Plain-text document sources
-=-=-
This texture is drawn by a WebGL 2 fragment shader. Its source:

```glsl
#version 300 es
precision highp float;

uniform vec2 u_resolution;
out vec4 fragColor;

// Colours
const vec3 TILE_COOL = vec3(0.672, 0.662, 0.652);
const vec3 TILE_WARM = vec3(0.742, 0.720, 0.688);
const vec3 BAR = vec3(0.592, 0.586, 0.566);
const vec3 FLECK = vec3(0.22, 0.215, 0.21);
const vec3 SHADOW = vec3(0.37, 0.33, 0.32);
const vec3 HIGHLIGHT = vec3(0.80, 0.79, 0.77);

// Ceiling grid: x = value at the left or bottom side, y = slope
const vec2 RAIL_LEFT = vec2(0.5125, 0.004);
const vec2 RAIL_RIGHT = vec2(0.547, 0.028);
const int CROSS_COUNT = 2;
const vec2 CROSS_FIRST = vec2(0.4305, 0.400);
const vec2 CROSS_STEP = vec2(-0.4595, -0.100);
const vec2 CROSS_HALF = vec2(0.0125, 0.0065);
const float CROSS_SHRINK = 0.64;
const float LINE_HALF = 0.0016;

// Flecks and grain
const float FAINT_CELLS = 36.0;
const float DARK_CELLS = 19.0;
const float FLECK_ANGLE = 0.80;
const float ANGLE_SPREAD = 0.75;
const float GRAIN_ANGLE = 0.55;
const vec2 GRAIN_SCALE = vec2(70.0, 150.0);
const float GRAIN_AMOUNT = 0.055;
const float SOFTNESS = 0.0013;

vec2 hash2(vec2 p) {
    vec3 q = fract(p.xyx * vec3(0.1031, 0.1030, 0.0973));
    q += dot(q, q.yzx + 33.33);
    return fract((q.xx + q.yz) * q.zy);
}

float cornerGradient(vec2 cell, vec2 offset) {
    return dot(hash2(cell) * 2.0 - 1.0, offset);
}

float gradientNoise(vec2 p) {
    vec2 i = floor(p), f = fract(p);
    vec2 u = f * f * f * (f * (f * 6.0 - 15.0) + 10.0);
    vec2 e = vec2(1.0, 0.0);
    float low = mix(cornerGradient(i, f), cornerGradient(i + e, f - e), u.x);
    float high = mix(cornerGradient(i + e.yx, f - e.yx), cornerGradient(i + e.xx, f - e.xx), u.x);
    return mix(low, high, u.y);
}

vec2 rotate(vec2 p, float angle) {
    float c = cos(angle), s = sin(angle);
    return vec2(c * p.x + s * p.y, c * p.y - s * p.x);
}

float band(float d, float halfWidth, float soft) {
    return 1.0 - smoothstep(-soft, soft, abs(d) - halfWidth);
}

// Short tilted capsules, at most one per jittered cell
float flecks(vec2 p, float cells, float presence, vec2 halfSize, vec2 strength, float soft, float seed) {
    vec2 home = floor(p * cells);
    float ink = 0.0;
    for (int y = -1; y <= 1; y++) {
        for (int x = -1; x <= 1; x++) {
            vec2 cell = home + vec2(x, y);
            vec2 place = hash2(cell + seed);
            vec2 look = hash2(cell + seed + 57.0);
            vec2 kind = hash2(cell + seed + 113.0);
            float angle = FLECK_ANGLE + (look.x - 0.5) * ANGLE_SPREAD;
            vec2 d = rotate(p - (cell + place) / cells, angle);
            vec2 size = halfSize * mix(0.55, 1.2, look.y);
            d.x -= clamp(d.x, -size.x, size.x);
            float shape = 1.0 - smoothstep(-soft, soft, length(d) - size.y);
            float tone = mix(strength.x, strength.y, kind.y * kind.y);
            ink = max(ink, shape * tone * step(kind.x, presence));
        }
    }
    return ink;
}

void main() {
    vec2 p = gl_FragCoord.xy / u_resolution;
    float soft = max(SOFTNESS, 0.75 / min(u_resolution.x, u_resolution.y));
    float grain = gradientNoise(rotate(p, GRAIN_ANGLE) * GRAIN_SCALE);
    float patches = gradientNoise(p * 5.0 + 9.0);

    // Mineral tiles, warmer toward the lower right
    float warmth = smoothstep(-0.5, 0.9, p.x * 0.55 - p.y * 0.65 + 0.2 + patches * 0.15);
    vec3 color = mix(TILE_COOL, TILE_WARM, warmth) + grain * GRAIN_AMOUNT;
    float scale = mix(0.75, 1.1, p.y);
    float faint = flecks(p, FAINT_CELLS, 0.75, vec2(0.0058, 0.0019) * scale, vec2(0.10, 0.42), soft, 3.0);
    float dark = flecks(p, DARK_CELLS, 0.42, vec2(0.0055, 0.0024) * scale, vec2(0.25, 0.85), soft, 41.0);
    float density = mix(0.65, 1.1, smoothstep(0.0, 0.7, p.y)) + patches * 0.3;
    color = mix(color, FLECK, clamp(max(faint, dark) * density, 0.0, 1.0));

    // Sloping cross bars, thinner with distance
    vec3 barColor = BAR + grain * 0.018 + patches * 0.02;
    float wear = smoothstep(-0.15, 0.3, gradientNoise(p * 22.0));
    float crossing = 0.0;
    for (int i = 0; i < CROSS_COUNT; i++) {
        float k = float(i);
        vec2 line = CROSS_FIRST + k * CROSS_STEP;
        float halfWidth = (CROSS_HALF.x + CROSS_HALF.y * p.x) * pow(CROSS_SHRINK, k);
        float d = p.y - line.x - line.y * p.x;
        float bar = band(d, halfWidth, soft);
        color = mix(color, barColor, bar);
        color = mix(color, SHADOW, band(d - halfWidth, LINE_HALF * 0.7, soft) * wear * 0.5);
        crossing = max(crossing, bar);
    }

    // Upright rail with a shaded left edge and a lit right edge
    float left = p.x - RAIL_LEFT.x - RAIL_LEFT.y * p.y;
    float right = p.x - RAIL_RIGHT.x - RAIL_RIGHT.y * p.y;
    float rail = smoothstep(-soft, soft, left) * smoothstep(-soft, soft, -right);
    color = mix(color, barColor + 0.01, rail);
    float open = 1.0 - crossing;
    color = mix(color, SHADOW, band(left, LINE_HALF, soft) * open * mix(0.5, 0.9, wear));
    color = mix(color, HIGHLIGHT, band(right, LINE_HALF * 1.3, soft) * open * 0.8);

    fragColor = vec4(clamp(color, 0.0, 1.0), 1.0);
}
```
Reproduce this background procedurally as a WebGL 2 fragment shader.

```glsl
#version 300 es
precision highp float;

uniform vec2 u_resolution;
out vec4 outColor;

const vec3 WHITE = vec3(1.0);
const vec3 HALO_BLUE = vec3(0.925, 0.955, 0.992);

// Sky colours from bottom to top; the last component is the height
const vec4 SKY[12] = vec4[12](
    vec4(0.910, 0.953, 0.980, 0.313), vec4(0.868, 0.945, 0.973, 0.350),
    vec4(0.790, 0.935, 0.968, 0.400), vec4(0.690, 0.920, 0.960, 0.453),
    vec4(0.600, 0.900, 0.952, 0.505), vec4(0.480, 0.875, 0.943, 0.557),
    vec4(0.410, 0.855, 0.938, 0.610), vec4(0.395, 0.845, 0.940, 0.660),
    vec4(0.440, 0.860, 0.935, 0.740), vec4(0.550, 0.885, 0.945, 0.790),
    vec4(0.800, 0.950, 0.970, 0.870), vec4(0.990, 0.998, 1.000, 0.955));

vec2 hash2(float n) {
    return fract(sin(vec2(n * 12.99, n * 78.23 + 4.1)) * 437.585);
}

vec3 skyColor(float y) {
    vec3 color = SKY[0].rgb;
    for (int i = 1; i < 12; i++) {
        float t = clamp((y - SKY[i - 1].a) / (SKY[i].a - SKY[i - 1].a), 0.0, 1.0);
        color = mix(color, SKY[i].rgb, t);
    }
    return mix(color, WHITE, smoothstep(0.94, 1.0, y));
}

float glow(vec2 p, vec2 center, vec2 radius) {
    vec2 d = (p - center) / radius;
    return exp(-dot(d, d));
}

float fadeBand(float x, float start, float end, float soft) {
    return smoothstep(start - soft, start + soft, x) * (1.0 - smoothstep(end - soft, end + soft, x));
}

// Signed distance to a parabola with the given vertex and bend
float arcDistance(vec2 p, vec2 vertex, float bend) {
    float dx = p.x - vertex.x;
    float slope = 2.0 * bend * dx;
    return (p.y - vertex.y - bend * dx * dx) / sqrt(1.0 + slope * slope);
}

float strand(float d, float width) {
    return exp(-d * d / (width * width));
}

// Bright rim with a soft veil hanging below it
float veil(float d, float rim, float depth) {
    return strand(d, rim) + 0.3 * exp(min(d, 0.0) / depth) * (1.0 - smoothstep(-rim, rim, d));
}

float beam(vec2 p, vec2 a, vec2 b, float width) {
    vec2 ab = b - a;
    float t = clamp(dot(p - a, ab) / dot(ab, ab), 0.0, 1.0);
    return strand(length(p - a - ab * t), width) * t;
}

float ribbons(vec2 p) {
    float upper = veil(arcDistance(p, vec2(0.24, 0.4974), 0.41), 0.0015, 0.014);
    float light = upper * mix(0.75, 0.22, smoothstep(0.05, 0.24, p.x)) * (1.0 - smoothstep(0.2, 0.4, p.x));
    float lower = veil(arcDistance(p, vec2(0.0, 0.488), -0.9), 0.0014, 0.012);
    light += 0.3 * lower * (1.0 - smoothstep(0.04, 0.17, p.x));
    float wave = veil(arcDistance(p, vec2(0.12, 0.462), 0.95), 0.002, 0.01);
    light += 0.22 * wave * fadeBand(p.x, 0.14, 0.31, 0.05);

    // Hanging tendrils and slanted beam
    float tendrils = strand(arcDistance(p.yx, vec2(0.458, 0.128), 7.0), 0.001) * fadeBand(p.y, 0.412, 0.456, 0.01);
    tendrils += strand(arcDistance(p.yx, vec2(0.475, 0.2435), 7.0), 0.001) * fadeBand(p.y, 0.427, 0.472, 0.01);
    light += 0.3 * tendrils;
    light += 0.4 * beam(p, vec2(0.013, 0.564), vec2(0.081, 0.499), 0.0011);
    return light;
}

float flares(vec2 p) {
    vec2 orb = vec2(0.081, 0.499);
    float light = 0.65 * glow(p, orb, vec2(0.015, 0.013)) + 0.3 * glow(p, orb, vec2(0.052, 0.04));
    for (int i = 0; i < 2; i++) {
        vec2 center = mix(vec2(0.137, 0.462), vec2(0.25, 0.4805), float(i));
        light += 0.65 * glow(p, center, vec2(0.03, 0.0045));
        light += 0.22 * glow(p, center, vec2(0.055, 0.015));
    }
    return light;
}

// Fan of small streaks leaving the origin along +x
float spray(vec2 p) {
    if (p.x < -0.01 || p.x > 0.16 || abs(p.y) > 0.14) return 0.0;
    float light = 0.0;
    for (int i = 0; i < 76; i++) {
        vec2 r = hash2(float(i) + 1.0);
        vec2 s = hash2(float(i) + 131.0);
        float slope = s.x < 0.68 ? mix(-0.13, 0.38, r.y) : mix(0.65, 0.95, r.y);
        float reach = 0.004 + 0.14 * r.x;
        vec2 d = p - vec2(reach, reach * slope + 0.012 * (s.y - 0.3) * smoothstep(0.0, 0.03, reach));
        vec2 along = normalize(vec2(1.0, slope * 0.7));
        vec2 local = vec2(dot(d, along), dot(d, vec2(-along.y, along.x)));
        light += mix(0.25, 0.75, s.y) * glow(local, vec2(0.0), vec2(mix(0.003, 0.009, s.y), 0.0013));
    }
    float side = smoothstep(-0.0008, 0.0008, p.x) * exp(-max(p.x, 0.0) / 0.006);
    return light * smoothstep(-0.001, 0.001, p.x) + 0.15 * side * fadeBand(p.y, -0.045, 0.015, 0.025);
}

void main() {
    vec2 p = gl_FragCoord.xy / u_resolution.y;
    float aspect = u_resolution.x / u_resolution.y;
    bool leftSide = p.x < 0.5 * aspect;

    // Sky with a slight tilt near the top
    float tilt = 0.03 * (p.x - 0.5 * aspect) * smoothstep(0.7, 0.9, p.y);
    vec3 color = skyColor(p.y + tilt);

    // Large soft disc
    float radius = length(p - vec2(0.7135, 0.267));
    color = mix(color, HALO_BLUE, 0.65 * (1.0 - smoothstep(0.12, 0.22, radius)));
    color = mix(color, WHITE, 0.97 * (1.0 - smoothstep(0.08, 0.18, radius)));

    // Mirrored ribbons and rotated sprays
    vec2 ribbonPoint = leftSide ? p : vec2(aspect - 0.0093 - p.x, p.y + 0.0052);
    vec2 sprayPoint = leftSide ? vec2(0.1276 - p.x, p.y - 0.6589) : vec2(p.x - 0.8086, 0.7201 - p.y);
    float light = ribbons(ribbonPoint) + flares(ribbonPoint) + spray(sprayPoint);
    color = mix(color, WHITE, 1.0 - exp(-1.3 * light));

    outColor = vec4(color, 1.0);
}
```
-=-=-
[The task] How many of the lines above contain "barColor"? Give the number by itself.

[Answer for this exercise] 3